A DUBLIN-WIDE garda operation aimed at burglars has brought more than 5,000 arrests but just a fifth of these resulted in convictions.
Operation Acer was launched in March 2012 to specifically target criminals involved in burglary and theft in the capital.
Figures published by the Minister for Justice Frances Fitzgerald show that the operation has led to 5,389 arrests and 2,746 charges for burglary were brought.
However the clampdown has led to just 1,087 convictions for burglary in the Dublin area as of February this year.
According to the Minister, Operation Acer is complimented by Operation Creeper which sees burglary suspects placed under surveillance. Both are linked to Operation Fiacla, the national campaign to stamp out burglaries.

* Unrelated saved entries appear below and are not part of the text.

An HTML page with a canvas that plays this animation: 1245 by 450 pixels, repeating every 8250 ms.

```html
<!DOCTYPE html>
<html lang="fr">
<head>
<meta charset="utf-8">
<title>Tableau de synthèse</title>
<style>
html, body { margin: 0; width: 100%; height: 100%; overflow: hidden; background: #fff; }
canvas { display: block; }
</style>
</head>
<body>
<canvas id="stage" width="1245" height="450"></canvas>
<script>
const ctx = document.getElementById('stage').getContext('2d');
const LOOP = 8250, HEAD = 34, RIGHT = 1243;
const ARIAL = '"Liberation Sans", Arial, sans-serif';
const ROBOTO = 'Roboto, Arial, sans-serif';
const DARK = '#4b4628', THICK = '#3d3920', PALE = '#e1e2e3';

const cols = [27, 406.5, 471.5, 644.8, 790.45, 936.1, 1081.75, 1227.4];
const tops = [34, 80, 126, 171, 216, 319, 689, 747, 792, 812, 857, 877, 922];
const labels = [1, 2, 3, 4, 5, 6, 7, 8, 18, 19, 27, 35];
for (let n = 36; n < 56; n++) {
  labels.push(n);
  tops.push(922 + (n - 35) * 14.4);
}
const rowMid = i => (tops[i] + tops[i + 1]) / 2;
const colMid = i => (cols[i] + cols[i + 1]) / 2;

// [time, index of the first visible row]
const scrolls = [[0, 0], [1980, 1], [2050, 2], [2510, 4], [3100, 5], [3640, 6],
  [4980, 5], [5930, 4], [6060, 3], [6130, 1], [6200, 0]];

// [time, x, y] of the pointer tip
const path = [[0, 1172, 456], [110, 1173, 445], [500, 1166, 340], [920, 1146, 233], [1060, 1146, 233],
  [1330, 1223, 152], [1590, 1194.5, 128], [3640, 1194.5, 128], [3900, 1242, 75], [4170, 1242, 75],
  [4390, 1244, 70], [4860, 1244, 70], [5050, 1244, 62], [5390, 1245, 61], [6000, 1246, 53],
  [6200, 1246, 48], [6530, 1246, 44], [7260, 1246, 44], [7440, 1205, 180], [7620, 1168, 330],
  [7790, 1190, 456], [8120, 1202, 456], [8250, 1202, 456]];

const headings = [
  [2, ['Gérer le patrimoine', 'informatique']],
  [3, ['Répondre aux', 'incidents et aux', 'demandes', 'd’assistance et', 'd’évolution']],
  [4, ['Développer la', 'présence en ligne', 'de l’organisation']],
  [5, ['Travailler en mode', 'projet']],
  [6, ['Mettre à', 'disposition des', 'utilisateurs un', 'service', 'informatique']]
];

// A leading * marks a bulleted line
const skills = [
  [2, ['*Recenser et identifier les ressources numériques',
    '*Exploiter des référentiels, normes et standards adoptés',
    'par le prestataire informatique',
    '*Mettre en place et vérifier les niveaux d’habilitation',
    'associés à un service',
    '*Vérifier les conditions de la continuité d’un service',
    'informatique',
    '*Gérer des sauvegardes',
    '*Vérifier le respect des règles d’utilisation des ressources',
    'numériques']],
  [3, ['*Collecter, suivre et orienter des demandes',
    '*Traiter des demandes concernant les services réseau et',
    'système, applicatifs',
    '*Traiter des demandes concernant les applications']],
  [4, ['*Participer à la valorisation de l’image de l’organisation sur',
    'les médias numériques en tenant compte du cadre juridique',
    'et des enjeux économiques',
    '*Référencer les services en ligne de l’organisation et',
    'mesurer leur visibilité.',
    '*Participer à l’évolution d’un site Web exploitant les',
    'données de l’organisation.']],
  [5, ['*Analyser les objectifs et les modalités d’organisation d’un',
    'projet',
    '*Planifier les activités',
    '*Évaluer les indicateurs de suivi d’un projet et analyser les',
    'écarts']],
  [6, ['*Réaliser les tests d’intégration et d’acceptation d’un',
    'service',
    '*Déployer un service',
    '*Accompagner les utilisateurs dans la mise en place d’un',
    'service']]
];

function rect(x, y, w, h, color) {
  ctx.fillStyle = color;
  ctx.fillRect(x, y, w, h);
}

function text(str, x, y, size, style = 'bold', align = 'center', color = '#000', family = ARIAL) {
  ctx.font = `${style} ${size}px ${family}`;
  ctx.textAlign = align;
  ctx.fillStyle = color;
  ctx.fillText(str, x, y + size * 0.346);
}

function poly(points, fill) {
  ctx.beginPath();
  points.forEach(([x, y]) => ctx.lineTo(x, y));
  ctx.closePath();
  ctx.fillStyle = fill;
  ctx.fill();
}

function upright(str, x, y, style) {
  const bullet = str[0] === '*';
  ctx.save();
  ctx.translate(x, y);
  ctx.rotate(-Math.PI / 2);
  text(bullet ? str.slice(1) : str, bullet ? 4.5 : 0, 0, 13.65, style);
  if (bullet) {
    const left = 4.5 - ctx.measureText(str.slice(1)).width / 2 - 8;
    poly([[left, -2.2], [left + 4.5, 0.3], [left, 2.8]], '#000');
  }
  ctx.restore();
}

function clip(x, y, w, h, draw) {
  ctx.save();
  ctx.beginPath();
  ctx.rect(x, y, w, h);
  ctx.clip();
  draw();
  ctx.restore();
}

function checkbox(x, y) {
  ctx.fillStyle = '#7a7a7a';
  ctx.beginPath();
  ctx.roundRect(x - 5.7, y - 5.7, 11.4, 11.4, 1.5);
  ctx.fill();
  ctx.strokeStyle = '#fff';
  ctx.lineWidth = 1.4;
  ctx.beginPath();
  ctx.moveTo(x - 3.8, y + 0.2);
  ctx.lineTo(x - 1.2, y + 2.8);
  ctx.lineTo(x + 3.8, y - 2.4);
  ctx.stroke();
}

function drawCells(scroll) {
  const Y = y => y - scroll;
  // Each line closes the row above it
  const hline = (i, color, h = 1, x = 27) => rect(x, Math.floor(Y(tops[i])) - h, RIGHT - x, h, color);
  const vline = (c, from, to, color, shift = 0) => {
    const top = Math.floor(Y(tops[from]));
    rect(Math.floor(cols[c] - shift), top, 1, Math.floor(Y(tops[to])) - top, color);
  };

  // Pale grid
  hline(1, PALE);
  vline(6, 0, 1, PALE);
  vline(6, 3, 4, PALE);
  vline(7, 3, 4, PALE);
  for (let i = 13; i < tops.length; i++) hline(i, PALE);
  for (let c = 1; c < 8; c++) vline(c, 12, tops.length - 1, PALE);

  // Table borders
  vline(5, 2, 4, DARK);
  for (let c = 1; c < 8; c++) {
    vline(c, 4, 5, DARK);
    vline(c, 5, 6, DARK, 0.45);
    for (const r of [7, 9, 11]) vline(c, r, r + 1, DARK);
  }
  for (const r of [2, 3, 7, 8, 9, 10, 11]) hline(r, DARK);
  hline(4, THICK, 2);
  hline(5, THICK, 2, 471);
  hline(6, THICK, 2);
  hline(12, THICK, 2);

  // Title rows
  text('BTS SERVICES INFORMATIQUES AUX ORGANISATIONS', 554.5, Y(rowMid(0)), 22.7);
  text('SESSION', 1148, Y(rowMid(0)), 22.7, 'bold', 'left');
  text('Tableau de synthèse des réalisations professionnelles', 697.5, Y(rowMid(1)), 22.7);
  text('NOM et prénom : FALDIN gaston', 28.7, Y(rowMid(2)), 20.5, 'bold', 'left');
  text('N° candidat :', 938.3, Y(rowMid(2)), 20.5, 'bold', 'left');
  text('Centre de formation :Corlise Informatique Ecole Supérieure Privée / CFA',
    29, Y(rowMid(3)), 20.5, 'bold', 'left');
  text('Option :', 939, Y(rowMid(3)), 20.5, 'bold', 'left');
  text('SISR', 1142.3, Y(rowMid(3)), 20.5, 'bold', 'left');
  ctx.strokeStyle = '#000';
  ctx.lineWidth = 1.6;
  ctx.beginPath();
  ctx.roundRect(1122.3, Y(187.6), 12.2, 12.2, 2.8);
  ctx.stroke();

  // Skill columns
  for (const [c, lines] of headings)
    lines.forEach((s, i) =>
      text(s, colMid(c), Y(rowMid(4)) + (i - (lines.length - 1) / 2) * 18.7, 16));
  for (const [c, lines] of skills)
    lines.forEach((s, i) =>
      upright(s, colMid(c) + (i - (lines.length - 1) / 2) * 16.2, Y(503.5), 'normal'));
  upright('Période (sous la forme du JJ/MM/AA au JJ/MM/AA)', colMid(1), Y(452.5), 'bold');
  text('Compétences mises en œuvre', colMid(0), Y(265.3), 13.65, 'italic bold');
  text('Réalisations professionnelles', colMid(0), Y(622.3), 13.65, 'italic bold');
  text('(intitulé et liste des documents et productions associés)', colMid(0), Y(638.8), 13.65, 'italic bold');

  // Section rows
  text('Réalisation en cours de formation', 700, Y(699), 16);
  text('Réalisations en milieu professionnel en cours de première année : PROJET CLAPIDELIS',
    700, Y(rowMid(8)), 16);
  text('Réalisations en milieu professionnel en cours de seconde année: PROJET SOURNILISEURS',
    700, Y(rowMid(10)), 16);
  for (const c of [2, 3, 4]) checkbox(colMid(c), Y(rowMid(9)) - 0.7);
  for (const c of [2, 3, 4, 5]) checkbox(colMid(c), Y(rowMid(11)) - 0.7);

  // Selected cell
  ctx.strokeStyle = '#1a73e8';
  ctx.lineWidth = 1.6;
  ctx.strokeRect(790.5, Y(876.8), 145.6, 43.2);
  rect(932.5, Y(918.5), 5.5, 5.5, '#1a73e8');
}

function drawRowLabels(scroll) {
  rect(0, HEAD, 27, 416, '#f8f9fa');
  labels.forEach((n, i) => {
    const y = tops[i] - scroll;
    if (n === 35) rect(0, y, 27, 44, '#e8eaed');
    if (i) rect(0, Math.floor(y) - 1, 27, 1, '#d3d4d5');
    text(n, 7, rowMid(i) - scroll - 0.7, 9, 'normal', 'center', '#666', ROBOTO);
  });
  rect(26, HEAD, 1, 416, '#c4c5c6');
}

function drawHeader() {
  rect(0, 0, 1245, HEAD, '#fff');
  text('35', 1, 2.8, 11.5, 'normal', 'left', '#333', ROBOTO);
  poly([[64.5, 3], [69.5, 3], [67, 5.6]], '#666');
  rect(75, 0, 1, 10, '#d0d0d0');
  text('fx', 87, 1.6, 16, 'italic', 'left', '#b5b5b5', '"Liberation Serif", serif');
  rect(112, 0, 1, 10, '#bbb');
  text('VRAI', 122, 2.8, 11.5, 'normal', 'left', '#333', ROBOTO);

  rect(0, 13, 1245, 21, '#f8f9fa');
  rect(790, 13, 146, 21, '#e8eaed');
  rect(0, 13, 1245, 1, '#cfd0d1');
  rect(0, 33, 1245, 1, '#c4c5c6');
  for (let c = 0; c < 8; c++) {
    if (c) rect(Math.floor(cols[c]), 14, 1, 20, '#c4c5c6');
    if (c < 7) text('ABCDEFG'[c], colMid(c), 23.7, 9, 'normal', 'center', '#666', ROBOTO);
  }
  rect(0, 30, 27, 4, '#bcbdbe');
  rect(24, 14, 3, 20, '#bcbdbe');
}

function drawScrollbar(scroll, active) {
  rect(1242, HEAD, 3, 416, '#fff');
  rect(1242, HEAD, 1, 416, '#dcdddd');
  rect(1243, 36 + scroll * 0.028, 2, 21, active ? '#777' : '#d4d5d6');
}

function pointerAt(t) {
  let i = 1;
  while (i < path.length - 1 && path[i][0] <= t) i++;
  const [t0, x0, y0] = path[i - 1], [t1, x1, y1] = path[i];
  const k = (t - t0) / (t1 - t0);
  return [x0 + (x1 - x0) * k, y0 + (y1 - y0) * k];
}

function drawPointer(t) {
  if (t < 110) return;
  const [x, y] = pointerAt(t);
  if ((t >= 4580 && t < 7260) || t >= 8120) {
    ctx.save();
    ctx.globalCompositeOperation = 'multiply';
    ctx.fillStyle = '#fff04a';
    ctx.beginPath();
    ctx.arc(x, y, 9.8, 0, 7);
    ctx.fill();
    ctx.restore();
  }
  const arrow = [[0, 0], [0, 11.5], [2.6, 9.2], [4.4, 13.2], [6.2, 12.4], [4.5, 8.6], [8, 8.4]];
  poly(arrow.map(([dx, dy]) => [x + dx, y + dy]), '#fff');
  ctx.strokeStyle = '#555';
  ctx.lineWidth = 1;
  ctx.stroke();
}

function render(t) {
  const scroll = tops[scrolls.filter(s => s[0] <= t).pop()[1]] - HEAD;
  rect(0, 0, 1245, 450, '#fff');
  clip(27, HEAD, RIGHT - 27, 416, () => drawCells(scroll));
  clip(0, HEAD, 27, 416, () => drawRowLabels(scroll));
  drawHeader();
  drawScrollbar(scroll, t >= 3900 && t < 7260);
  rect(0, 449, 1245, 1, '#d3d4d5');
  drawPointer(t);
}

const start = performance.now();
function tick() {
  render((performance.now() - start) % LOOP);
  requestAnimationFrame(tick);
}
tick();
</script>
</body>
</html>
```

The Department of Justice is currently carrying out “a broader and urgent review of the criminal justice system’s response to the problem of burglaries” according to the Minister.
Funding is also being made available for “specialised vehicles” to support gardai responding to crimes being committed by highly mobile gangs.

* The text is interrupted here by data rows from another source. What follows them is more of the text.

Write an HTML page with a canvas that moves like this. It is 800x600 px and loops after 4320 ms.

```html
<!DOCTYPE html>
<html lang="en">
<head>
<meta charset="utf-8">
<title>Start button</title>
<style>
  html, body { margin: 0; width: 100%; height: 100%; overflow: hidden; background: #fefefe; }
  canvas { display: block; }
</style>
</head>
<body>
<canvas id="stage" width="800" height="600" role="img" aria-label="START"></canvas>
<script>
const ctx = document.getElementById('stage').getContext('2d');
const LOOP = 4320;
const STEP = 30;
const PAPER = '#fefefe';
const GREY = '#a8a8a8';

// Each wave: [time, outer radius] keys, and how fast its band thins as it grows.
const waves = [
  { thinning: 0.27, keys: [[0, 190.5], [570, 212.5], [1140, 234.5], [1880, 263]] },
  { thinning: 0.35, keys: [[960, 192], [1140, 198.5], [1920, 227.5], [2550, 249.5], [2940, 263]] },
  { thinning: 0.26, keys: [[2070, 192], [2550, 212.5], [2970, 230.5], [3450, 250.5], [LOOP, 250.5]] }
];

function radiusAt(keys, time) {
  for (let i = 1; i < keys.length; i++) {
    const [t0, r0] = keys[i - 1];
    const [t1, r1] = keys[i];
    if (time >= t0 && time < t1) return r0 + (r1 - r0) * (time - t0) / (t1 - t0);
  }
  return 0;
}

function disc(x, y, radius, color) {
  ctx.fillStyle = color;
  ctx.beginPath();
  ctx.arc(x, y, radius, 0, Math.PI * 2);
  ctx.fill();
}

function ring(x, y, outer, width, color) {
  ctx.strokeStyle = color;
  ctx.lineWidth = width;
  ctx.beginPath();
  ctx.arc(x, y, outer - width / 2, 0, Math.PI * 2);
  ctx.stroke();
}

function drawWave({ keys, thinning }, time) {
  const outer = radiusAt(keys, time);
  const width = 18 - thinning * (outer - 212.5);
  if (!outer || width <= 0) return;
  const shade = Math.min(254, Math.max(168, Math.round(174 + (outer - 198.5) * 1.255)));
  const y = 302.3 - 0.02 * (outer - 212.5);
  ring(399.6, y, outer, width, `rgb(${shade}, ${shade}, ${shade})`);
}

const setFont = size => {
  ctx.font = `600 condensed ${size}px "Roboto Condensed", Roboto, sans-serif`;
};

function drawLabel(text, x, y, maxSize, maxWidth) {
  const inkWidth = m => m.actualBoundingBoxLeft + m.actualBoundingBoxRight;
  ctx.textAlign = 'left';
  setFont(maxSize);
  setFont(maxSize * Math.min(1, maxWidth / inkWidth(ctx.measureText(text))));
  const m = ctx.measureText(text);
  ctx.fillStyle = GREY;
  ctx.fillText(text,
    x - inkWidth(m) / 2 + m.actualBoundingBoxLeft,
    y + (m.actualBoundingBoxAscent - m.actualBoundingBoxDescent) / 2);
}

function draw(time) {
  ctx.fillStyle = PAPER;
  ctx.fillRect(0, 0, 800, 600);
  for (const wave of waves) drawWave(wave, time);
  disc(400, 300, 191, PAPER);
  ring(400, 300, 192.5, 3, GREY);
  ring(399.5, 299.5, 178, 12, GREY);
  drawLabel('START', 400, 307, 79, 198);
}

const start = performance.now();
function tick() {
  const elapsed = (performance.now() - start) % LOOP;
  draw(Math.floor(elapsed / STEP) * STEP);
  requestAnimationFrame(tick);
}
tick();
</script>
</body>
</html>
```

According to gardai, operations such as Acer “use advanced analytical and intelligence methods to disrupt criminals and dismantle their networks”, are part of a new type of operation being rolled out in recent years.
The information about the garda operation was provided in response to a parliamentary question concerning the shorter opening hours in Terenure Garda station.
In the vicinity of the south Dublin station burglaries had spiked by 24pc compared to last year.
There are 90 gardai attached to the station which is open to the public between 7am and 9pm. Out of hours calls are directed to the nearby Rathmines station.